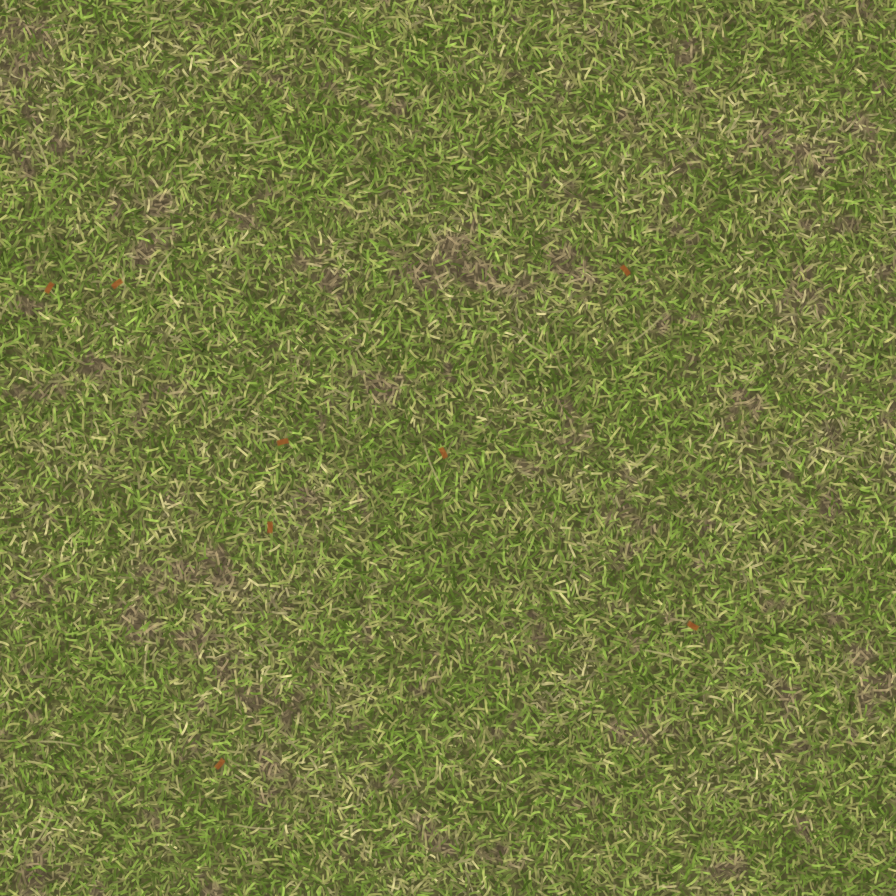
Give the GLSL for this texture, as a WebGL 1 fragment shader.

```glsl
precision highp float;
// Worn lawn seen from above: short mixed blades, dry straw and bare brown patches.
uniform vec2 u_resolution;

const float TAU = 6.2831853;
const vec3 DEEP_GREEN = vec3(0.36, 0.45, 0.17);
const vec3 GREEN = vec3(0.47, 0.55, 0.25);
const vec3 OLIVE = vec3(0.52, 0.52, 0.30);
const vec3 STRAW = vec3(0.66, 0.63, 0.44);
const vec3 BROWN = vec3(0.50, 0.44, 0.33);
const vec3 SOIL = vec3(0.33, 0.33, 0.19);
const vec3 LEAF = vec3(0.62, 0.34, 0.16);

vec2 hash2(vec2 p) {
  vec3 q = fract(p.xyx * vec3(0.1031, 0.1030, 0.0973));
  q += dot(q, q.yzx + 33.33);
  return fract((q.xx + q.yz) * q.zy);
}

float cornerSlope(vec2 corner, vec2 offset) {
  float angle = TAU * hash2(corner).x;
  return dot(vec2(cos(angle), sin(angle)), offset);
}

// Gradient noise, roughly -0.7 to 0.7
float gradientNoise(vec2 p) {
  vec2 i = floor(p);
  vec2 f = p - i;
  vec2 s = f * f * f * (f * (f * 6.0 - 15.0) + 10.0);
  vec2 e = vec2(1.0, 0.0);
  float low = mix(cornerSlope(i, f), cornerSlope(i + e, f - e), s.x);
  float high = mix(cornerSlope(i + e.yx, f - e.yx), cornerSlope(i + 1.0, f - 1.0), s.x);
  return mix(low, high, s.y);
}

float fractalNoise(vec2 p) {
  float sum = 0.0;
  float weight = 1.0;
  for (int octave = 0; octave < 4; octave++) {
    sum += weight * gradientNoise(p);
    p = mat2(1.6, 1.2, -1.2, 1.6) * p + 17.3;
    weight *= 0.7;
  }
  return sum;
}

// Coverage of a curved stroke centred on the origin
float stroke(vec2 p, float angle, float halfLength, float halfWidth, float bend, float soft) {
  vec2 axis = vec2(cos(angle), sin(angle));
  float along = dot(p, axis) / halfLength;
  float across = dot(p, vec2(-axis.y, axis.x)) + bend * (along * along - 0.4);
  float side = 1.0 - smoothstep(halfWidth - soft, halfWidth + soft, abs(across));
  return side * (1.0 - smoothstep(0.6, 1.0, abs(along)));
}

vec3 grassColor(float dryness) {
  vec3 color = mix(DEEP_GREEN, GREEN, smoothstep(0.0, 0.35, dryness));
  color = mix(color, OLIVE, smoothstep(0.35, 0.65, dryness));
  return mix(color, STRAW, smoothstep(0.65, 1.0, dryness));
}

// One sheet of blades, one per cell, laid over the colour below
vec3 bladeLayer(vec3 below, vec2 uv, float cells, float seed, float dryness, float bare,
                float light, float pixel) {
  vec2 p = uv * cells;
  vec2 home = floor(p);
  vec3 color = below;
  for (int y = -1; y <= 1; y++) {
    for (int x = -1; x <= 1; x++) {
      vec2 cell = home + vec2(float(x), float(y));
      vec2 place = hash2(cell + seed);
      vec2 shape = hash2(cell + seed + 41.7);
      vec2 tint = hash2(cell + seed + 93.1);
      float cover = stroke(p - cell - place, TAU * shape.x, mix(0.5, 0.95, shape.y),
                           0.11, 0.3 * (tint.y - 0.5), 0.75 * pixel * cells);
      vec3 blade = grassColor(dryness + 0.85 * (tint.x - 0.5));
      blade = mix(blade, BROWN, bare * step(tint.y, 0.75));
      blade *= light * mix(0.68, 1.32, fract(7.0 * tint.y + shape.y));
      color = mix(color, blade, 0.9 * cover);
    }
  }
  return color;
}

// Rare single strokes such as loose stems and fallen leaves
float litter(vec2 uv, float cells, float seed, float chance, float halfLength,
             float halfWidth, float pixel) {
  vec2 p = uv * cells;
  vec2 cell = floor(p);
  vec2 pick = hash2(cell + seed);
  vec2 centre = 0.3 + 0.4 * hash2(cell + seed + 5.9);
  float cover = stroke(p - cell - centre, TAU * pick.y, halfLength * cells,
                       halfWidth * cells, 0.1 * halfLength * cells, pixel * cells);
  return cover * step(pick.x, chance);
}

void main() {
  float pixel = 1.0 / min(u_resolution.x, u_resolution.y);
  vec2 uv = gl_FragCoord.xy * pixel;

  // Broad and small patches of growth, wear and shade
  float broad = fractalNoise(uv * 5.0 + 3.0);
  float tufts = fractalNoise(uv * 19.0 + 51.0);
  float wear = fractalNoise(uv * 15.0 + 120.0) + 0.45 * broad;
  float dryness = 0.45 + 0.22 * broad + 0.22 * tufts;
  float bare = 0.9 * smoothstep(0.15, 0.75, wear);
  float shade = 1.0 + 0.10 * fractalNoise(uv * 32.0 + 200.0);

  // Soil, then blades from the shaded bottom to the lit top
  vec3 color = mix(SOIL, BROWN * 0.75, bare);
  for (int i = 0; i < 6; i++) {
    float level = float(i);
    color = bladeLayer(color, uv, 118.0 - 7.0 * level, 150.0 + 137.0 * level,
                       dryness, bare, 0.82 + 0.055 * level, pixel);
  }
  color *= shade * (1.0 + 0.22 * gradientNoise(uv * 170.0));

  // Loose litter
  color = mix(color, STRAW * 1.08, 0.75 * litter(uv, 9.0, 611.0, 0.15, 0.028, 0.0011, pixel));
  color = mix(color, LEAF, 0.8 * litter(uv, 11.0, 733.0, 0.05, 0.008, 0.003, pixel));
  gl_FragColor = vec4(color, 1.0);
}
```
·····
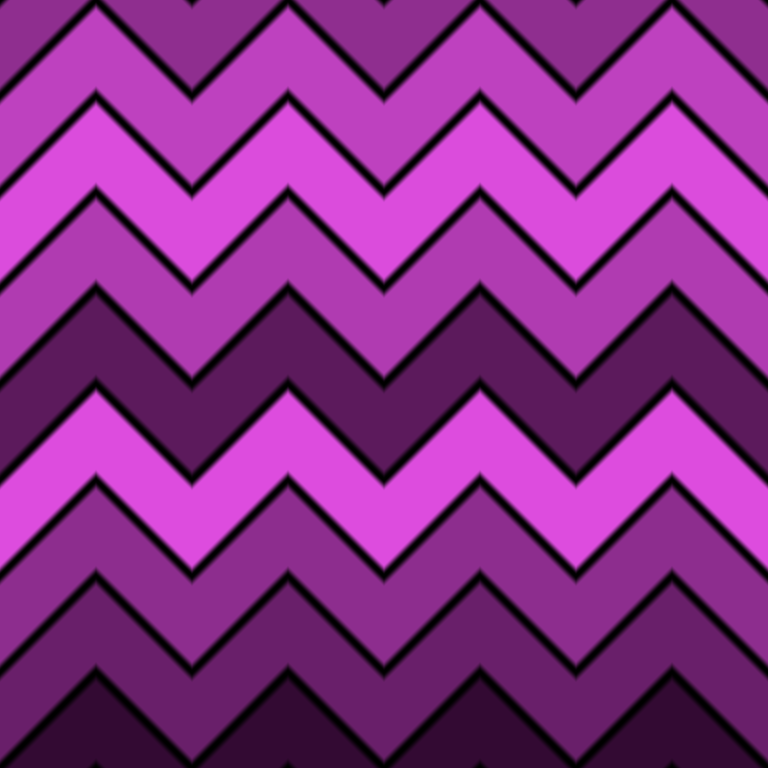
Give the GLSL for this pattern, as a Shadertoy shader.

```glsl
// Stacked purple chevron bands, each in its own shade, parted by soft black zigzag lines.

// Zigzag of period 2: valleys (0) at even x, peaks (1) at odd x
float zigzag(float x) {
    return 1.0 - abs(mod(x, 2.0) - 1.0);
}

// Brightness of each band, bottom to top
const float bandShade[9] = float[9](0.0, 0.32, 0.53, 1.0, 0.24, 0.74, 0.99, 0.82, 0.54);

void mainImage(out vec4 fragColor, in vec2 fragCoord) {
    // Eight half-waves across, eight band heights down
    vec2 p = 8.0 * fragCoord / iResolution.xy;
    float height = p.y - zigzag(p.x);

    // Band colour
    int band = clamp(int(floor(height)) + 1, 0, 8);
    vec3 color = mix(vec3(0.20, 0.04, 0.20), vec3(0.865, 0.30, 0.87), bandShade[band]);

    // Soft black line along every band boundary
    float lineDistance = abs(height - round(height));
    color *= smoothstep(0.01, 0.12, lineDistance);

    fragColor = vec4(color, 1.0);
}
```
·····
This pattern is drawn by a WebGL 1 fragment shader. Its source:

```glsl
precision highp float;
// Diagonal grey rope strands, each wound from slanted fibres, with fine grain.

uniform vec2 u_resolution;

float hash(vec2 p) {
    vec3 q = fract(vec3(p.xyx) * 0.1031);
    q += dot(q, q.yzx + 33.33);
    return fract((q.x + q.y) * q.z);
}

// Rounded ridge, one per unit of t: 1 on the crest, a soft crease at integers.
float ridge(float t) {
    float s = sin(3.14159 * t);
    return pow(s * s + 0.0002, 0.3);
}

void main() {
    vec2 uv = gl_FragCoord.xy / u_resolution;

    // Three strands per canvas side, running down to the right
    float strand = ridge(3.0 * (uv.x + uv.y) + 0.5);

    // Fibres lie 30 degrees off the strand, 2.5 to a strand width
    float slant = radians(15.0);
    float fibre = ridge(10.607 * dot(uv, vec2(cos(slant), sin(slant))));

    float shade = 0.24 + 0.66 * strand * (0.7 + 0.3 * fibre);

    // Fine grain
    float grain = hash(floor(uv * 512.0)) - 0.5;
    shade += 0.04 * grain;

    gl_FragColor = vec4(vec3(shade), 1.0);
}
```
·····
DESCRIPTION OF THE TASK:
Look for the string "pixel" in the records, and copy every line where it is found.

TASK OUTPUT:
                float light, float pixel) {
                           0.11, 0.3 * (tint.y - 0.5), 0.75 * pixel * cells);
             float halfWidth, float pixel) {
                       halfWidth * cells, 0.1 * halfLength * cells, pixel * cells);
  float pixel = 1.0 / min(u_resolution.x, u_resolution.y);
  vec2 uv = gl_FragCoord.xy * pixel;
                       dryness, bare, 0.82 + 0.055 * level, pixel);
  color = mix(color, STRAW * 1.08, 0.75 * litter(uv, 9.0, 611.0, 0.15, 0.028, 0.0011, pixel));
  color = mix(color, LEAF, 0.8 * litter(uv, 11.0, 733.0, 0.05, 0.008, 0.003, pixel));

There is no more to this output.